Mexican Migration in Nebraska, 1920-1960
Lourdes Gouveia Ph.D. Director, Office of Latino/Latin American Studies and Professor of Sociology, University of Nebraska-Omaha.
The complete history of Nebraska, its peoples and its communities, remains an unfinished product. As with all histories, Nebraska’s dominant foundation narrative is sprinkled with immigration myths and has evolved over time. It is a veritable amalgam of selective memories, incomplete information and the power of some to privilege their preferred accounts while rendering invisible those of marginalized others. Such is the case with the century-old presence and uncalculated socio-cultural footprint of people of Mexican origin in the state. Fortunately, a renewed interest in immigration, and the unprecedented growth of the Latino population since the 1980s, has encouraged researchers and community organizations alike to begin the arduous process of filling the large gaps in the history of Nebraska and of its Mexican-origin population. This book is the latest testimony of those efforts.

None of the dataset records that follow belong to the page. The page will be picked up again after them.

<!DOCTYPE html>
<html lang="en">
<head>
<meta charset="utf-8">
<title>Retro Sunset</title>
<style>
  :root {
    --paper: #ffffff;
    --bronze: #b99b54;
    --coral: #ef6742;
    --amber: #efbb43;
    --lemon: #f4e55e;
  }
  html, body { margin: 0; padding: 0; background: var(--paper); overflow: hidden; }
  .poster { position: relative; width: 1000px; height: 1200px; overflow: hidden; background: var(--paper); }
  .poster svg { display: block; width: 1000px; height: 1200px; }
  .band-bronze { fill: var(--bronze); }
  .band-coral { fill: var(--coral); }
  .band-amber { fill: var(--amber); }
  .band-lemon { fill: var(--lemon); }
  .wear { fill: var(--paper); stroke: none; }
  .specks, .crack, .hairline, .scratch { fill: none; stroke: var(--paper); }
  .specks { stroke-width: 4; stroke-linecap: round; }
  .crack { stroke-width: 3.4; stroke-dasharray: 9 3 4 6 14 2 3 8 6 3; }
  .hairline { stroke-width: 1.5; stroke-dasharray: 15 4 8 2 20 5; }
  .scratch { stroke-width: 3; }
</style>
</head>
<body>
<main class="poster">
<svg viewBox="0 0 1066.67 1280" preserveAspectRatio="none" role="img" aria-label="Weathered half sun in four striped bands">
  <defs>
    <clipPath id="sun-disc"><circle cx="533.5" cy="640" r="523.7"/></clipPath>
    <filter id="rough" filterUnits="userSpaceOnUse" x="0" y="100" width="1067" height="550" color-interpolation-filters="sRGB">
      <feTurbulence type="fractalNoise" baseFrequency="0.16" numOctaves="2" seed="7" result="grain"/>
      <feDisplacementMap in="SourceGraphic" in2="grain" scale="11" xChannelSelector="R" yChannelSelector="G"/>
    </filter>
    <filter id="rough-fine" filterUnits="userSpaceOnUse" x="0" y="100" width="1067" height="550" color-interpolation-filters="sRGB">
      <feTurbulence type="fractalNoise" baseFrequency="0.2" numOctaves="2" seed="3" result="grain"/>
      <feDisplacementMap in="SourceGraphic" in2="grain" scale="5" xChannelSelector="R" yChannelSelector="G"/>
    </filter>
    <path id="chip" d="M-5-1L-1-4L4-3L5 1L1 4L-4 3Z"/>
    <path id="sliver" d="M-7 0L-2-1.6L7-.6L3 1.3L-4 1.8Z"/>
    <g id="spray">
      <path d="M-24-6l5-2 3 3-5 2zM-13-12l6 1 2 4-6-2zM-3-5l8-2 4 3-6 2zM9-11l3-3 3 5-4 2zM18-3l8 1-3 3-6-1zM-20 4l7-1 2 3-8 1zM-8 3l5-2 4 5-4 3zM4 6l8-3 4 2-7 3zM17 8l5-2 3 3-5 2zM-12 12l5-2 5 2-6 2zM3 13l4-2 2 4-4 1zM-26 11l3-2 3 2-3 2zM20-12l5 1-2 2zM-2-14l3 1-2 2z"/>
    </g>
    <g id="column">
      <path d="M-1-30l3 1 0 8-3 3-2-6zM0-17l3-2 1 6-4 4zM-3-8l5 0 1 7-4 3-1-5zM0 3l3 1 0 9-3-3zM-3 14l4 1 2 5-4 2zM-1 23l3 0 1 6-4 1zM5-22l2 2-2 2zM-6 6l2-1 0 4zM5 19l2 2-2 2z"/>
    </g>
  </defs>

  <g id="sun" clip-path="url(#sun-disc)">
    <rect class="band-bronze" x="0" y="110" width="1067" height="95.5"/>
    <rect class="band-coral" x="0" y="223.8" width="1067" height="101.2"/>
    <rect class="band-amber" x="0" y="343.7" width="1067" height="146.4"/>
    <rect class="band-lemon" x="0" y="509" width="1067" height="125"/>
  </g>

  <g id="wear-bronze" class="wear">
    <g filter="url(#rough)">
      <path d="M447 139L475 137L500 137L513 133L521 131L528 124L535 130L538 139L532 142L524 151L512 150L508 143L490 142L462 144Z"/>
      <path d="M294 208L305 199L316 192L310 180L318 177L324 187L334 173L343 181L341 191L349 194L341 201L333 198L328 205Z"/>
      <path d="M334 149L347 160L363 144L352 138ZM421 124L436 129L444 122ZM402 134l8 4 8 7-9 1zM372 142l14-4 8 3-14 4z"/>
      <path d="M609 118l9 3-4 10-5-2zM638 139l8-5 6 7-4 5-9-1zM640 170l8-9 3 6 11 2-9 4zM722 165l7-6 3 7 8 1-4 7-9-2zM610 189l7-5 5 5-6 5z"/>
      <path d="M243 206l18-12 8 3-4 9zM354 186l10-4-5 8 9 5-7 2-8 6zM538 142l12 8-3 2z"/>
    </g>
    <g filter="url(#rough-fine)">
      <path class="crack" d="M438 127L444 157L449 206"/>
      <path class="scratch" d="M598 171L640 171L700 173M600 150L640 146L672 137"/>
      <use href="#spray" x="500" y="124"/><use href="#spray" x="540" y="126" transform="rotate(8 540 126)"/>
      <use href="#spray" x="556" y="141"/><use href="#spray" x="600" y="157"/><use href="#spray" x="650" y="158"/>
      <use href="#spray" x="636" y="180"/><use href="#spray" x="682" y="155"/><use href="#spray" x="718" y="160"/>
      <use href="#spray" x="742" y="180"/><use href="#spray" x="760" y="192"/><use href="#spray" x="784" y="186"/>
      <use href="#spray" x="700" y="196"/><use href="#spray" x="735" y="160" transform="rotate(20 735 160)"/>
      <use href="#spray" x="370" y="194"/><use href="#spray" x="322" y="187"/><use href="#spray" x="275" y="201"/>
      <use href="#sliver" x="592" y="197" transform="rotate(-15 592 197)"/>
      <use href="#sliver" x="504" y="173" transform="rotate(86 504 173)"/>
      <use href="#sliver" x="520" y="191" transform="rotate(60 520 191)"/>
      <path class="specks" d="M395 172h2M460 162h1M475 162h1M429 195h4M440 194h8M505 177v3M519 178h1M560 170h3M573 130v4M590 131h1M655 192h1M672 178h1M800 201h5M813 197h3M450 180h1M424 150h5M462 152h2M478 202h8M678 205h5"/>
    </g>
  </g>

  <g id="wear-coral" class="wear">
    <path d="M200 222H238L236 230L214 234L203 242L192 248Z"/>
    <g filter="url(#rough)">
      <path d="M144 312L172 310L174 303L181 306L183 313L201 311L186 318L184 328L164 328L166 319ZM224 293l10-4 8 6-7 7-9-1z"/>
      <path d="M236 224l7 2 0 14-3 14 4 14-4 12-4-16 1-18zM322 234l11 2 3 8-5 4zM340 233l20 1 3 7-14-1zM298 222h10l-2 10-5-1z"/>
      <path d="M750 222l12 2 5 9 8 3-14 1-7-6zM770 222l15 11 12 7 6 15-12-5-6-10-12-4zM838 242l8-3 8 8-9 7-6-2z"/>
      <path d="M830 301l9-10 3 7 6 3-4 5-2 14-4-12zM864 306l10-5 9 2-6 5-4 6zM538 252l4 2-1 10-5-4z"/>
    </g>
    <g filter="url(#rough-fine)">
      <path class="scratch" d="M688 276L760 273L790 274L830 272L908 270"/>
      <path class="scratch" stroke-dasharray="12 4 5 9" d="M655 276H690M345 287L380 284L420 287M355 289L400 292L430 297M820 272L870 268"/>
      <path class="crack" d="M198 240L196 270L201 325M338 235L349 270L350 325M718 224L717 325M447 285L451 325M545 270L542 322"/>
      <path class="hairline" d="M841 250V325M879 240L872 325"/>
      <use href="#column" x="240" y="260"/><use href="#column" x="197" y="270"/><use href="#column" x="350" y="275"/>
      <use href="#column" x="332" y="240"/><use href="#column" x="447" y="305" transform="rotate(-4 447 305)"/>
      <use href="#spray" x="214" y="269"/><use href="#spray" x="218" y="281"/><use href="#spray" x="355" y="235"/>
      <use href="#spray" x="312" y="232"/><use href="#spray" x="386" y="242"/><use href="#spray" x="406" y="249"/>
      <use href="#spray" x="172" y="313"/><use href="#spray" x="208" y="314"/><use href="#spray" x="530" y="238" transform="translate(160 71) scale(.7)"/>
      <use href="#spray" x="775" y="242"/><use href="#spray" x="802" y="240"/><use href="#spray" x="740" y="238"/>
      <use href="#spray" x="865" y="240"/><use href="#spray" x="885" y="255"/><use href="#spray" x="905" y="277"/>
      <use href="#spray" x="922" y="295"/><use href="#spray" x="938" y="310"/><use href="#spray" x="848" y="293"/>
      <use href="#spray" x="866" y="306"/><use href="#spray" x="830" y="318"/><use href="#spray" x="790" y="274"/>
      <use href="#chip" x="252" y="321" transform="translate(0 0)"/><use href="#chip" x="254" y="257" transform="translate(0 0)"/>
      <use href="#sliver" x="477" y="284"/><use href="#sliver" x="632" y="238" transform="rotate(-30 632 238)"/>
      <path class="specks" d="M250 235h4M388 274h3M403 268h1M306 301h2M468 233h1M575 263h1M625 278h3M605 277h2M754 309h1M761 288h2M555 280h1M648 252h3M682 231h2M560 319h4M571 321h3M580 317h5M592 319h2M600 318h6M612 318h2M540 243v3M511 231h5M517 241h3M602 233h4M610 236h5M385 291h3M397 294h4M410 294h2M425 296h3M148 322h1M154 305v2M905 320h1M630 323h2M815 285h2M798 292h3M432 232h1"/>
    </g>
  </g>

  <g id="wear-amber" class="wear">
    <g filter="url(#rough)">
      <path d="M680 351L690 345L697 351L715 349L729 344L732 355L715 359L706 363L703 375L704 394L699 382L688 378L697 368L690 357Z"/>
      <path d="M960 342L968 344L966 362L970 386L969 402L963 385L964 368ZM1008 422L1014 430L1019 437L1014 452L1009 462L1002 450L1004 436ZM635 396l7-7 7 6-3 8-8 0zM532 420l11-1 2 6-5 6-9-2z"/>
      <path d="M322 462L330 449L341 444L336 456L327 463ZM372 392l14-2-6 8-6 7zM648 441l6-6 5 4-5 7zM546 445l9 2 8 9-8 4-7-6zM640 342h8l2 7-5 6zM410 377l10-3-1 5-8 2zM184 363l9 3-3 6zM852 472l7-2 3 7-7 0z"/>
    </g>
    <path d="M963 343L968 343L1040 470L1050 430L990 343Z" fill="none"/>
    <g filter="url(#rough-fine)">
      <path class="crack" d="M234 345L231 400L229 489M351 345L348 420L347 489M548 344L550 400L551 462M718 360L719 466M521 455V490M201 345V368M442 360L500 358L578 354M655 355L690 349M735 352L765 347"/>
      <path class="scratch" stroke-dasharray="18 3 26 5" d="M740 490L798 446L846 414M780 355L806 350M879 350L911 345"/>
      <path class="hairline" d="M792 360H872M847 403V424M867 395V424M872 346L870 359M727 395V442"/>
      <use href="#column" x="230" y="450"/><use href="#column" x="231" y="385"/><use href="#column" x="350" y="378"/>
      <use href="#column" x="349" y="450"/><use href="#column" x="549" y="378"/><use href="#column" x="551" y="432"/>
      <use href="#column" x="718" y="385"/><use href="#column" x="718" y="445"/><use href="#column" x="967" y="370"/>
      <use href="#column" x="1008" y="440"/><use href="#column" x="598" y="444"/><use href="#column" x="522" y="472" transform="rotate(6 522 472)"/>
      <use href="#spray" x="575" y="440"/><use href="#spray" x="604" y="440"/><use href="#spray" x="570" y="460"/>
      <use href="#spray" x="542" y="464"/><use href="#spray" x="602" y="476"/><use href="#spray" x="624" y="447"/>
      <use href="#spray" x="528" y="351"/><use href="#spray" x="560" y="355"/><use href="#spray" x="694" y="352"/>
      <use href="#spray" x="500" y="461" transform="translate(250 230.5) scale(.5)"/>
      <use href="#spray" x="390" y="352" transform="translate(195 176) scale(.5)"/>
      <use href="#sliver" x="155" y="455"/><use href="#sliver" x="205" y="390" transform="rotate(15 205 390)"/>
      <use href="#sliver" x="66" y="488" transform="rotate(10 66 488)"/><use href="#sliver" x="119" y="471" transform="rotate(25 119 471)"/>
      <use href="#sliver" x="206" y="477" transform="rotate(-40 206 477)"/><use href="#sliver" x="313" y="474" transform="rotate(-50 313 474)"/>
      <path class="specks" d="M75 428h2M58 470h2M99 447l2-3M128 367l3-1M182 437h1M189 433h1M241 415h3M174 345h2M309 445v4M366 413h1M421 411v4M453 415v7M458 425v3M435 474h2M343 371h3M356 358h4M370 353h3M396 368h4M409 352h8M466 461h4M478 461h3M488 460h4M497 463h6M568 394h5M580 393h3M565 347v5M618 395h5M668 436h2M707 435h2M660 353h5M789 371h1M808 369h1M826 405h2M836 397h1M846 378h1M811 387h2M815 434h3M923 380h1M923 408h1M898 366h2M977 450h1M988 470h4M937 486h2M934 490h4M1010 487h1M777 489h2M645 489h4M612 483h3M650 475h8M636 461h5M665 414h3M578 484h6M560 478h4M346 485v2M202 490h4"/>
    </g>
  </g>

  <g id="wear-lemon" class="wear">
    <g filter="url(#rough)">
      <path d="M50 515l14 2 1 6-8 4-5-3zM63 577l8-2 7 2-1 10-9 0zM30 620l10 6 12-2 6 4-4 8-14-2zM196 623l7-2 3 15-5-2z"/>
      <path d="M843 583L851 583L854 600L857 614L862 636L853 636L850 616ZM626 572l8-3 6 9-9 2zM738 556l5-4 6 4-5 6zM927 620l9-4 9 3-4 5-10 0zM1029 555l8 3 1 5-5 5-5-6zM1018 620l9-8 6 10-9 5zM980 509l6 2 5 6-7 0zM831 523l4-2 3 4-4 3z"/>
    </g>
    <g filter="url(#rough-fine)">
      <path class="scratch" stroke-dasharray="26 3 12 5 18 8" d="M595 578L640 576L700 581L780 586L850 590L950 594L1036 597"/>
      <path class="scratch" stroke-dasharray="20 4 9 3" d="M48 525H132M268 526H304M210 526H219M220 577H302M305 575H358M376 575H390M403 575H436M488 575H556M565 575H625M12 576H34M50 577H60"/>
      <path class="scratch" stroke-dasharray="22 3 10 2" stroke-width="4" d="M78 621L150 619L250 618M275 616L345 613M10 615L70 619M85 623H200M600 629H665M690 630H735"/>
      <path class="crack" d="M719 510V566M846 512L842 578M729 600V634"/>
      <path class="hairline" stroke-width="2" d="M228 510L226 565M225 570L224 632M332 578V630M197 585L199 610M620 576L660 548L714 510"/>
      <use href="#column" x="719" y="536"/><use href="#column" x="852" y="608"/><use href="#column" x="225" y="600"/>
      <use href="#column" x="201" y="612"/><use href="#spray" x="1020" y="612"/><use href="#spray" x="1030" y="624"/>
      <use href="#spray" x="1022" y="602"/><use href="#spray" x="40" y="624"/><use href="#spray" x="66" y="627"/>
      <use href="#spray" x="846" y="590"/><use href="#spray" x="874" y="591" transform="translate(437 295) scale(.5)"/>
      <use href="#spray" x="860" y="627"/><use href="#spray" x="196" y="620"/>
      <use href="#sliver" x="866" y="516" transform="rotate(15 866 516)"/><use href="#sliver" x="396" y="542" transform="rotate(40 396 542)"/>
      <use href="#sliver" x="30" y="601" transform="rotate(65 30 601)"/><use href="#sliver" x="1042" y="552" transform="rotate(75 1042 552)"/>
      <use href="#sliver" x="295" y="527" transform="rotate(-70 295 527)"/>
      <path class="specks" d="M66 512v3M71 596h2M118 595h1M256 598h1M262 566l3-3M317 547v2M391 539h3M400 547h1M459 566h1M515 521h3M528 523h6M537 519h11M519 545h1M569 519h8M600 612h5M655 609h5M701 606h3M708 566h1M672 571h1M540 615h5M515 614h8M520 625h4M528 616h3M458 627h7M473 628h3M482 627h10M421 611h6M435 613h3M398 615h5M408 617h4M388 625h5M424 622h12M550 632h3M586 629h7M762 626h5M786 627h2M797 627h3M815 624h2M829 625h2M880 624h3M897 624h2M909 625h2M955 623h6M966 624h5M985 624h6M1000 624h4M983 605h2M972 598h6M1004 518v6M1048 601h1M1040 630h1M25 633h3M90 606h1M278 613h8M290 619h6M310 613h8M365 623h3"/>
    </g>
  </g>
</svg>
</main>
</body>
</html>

In 2015, there were more than 140,000 people of Mexican origin in Nebraska. Their presence dates back to at least 1910. Mexicans from central Mexico came first as railroad hands, then worked in the beet fields of western Nebraska. They were recruited by companies, governments and landowners to fill the needs of an expanding economy. True, the Mexican revolution (1910-1920) was an important catalyst of immigration, coupled with the fact that the 30-plus years of Porfirio Díaz’ dictatorship that triggered the revolution had left 97 percent of the land in the hands of less than 1 percent of the population. However, as migration scholars convincingly argue, without the intervention of powerful recruiting agents, the individual actions of displaced peoples could not alone account for how these migration streams first formed.
Omaha did not figure prominently among the top destinations for Mexican workers and their families until the 1920s, after the annexation of South Omaha and when meatpacking evolved into the city’s major economic engine. The Mexican-origin Hispanic population grew exponentially during this decade, from less than 100 in 1910 to more than 2,000 by 1929. By the end of this decade and the beginning of the 1930s, however, the Great Depression and the forced repatriation of Mexican immigrants and native-born alike had cut Omaha’s Mexican-origin population by more than half. Many went back to work in a booming sugar beet industry in western Nebraska. Their numbers began to slowly recover in the 1950s when a second generation of U.S.-born children of Mexican immigrants accounted for their largest growth. Census questions varied from decade to decade and make it nearly impossible to say for certain how many Mexican-origin people or Latinos/Hispanics were here by then. By the 1960s, the slow climb of this population into professional and skilled occupations had become increasingly evident. By 1970 there were 7,055 persons of “Spanish Language” in Douglas County according to the U.S. census. Meatpacking’s golden era waned by the end of that decade and Mexican in-migration to the state was reduced to a steady trickle until the early 1990s when a new wave of migration tied to meatpacking recruiters formed once again.
The histories and numbers we can thus far piece together for the Mexican population between the 1920s and the 1960s offer a portrayal of a people who both experienced and resisted powerful forces of social and economic change. “Resilience” is a word that appears often in interviews with old-timers published by the Nebraska Historical Society. Musical and other cultural traditions fueled that resilience. These traditions are still unknown to many in the state. Today, with publications of books such as these, Nebraska has a chance to recover part of its history.